Aim of the task
This task calls for copying every line in the data below that contains the word "fragment".

-------- Material provided

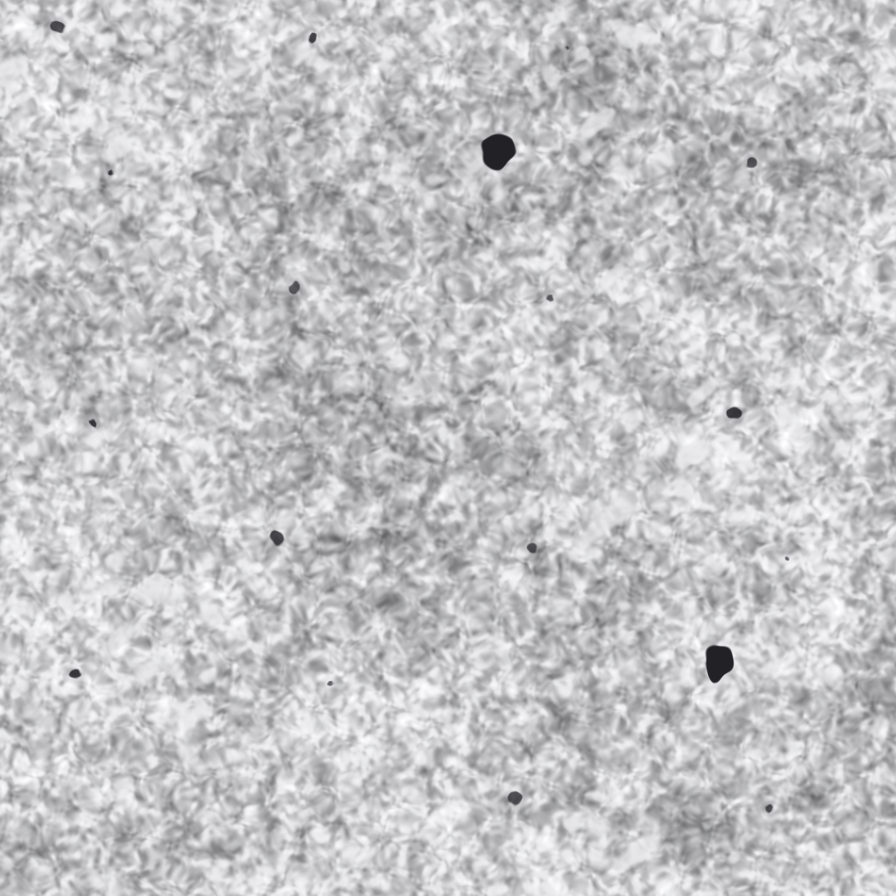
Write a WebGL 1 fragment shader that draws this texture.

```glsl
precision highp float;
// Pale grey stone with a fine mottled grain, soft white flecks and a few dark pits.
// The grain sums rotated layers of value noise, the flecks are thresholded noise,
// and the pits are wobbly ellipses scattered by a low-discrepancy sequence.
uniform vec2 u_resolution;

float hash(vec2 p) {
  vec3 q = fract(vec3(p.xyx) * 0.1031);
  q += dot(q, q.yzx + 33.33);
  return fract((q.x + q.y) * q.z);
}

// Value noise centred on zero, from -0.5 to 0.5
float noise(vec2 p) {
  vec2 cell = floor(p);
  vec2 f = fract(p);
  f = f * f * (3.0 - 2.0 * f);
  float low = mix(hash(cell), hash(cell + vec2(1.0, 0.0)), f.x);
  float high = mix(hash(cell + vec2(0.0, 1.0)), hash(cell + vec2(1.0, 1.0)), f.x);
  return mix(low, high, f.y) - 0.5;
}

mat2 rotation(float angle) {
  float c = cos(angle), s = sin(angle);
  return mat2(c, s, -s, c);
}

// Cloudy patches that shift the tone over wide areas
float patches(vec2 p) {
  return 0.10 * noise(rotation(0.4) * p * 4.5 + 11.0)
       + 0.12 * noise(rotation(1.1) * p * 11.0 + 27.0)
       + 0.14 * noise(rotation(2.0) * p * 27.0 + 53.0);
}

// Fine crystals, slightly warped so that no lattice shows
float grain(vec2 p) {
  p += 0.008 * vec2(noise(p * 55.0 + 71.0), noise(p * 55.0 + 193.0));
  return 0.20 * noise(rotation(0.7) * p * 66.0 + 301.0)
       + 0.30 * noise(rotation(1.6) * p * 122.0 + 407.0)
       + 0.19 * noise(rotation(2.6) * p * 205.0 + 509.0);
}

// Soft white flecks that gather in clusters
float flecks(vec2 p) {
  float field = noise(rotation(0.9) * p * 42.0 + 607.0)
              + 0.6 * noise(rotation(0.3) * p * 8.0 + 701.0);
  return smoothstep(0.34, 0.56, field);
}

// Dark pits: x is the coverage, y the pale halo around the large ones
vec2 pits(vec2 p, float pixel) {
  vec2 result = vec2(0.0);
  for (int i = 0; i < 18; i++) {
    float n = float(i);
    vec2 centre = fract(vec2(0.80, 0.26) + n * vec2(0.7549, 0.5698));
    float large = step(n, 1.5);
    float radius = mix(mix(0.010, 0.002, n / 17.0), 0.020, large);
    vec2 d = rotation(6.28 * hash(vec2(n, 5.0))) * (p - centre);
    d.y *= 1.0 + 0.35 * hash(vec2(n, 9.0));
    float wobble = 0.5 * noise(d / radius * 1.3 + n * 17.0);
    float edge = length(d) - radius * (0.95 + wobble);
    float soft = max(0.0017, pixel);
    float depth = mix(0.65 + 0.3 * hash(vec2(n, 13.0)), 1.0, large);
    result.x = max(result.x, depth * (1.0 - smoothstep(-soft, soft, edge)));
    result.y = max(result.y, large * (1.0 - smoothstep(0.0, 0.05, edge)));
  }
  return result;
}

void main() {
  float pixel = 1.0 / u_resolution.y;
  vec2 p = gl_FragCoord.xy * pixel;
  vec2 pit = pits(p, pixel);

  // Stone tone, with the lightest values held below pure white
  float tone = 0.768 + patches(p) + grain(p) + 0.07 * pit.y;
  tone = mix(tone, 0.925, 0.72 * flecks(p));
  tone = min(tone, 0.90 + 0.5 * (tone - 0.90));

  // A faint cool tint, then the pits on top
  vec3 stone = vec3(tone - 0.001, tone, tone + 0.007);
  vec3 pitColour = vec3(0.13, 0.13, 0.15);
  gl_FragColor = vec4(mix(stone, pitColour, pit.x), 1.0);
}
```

----------------
-------- Material provided

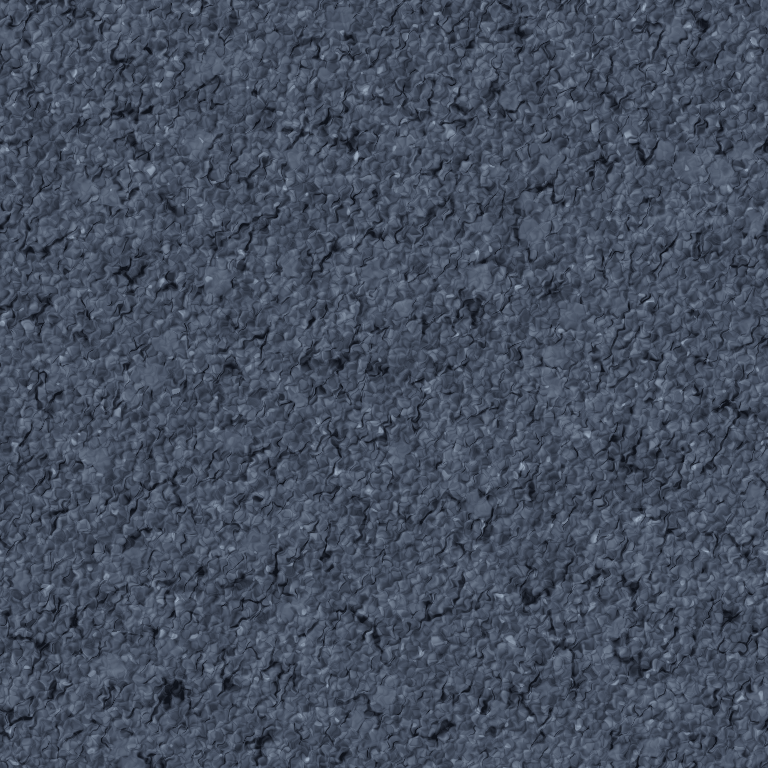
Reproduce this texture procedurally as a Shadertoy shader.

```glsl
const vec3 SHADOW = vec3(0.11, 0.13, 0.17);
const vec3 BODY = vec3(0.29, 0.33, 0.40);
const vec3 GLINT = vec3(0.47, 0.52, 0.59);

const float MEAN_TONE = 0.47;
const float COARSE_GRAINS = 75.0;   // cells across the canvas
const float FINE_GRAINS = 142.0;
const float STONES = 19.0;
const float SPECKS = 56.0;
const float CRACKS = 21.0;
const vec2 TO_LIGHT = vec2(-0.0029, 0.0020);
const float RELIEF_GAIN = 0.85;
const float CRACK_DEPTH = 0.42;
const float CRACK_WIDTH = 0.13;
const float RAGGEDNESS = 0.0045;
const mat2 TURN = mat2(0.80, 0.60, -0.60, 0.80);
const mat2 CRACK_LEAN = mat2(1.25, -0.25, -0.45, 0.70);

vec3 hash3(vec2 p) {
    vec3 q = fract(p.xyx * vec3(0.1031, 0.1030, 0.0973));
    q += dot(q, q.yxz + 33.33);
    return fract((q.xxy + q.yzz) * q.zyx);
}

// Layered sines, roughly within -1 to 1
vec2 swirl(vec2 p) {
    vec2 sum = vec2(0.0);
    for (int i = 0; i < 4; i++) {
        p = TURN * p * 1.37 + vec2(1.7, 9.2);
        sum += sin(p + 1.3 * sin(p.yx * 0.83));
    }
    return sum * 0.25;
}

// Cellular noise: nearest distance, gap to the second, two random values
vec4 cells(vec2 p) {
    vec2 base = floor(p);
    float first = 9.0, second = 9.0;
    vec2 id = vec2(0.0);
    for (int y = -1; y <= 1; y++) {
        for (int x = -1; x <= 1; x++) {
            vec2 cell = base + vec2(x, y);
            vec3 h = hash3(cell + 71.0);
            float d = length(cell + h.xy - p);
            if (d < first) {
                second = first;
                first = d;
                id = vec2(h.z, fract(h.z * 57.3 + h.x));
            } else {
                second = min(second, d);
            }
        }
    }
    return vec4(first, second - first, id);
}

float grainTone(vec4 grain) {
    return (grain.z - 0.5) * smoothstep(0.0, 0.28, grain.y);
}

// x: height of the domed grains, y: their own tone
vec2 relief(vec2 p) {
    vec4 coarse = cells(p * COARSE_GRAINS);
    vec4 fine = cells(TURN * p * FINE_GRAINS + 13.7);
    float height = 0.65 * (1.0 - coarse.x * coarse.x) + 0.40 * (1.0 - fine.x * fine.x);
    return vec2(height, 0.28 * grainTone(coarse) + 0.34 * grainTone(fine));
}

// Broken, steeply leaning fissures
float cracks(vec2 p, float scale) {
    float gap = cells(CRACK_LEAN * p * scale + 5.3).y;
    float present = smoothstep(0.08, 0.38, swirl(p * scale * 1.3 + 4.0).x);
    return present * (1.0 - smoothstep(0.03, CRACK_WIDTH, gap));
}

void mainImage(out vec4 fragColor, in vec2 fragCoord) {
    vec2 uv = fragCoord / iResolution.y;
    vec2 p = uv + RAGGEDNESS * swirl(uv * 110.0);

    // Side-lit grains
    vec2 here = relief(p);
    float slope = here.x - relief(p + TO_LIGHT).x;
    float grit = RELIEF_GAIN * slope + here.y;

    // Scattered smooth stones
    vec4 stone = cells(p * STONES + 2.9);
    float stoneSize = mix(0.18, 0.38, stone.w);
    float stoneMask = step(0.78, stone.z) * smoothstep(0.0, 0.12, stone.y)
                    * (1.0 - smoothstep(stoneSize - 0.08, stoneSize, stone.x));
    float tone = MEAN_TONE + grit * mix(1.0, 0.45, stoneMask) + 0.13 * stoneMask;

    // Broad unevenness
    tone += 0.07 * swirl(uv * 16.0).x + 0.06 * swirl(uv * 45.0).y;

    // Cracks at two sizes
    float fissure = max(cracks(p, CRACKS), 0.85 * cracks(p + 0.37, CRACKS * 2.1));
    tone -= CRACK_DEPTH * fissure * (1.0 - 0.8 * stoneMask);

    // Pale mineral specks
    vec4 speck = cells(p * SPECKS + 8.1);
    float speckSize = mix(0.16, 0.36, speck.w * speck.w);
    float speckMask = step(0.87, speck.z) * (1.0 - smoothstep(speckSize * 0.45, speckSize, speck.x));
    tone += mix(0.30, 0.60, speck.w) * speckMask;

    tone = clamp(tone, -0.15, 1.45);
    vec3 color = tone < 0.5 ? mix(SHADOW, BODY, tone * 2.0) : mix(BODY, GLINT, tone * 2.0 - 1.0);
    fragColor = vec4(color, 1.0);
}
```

----------------
-------- Material provided

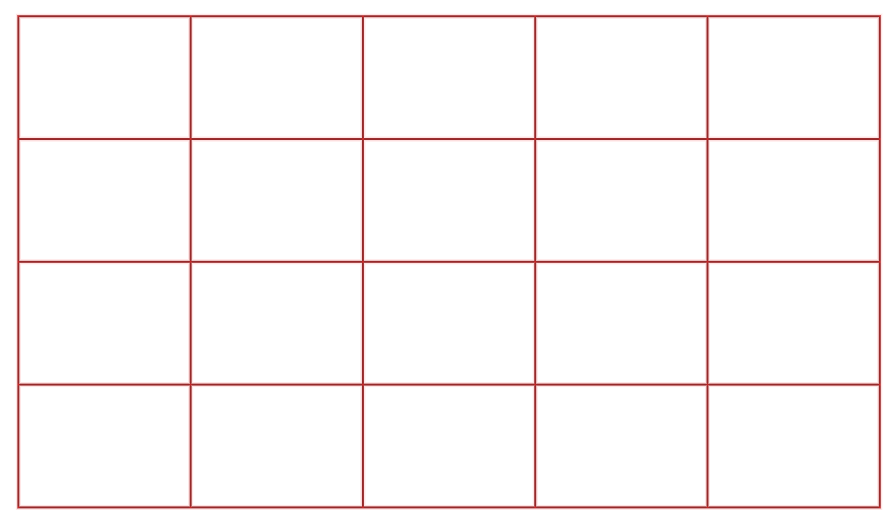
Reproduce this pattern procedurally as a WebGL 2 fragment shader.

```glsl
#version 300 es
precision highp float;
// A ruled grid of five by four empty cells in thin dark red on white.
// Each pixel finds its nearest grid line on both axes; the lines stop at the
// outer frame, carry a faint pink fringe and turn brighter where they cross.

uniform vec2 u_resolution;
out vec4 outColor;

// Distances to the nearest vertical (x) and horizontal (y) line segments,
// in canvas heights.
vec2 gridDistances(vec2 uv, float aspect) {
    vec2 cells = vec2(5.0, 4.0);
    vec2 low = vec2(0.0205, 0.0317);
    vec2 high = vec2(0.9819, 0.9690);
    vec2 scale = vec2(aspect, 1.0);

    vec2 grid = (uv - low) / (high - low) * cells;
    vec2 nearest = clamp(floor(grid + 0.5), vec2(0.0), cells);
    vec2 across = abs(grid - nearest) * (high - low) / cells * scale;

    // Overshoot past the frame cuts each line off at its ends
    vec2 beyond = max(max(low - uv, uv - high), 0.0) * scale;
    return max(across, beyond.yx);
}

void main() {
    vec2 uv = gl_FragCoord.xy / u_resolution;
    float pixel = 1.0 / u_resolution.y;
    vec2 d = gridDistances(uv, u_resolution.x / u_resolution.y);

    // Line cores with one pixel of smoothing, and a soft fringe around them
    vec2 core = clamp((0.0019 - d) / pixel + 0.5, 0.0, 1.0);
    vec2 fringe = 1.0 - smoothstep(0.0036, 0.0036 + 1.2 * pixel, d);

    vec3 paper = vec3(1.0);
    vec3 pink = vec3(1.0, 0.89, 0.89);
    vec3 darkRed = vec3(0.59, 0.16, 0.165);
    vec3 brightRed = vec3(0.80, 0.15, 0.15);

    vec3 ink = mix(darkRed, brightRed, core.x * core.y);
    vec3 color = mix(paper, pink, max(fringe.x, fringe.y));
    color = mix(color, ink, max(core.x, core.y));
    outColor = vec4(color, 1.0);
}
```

----------------

Response area
Write a WebGL 1 fragment shader that draws this texture.
Reproduce this pattern procedurally as a WebGL 2 fragment shader.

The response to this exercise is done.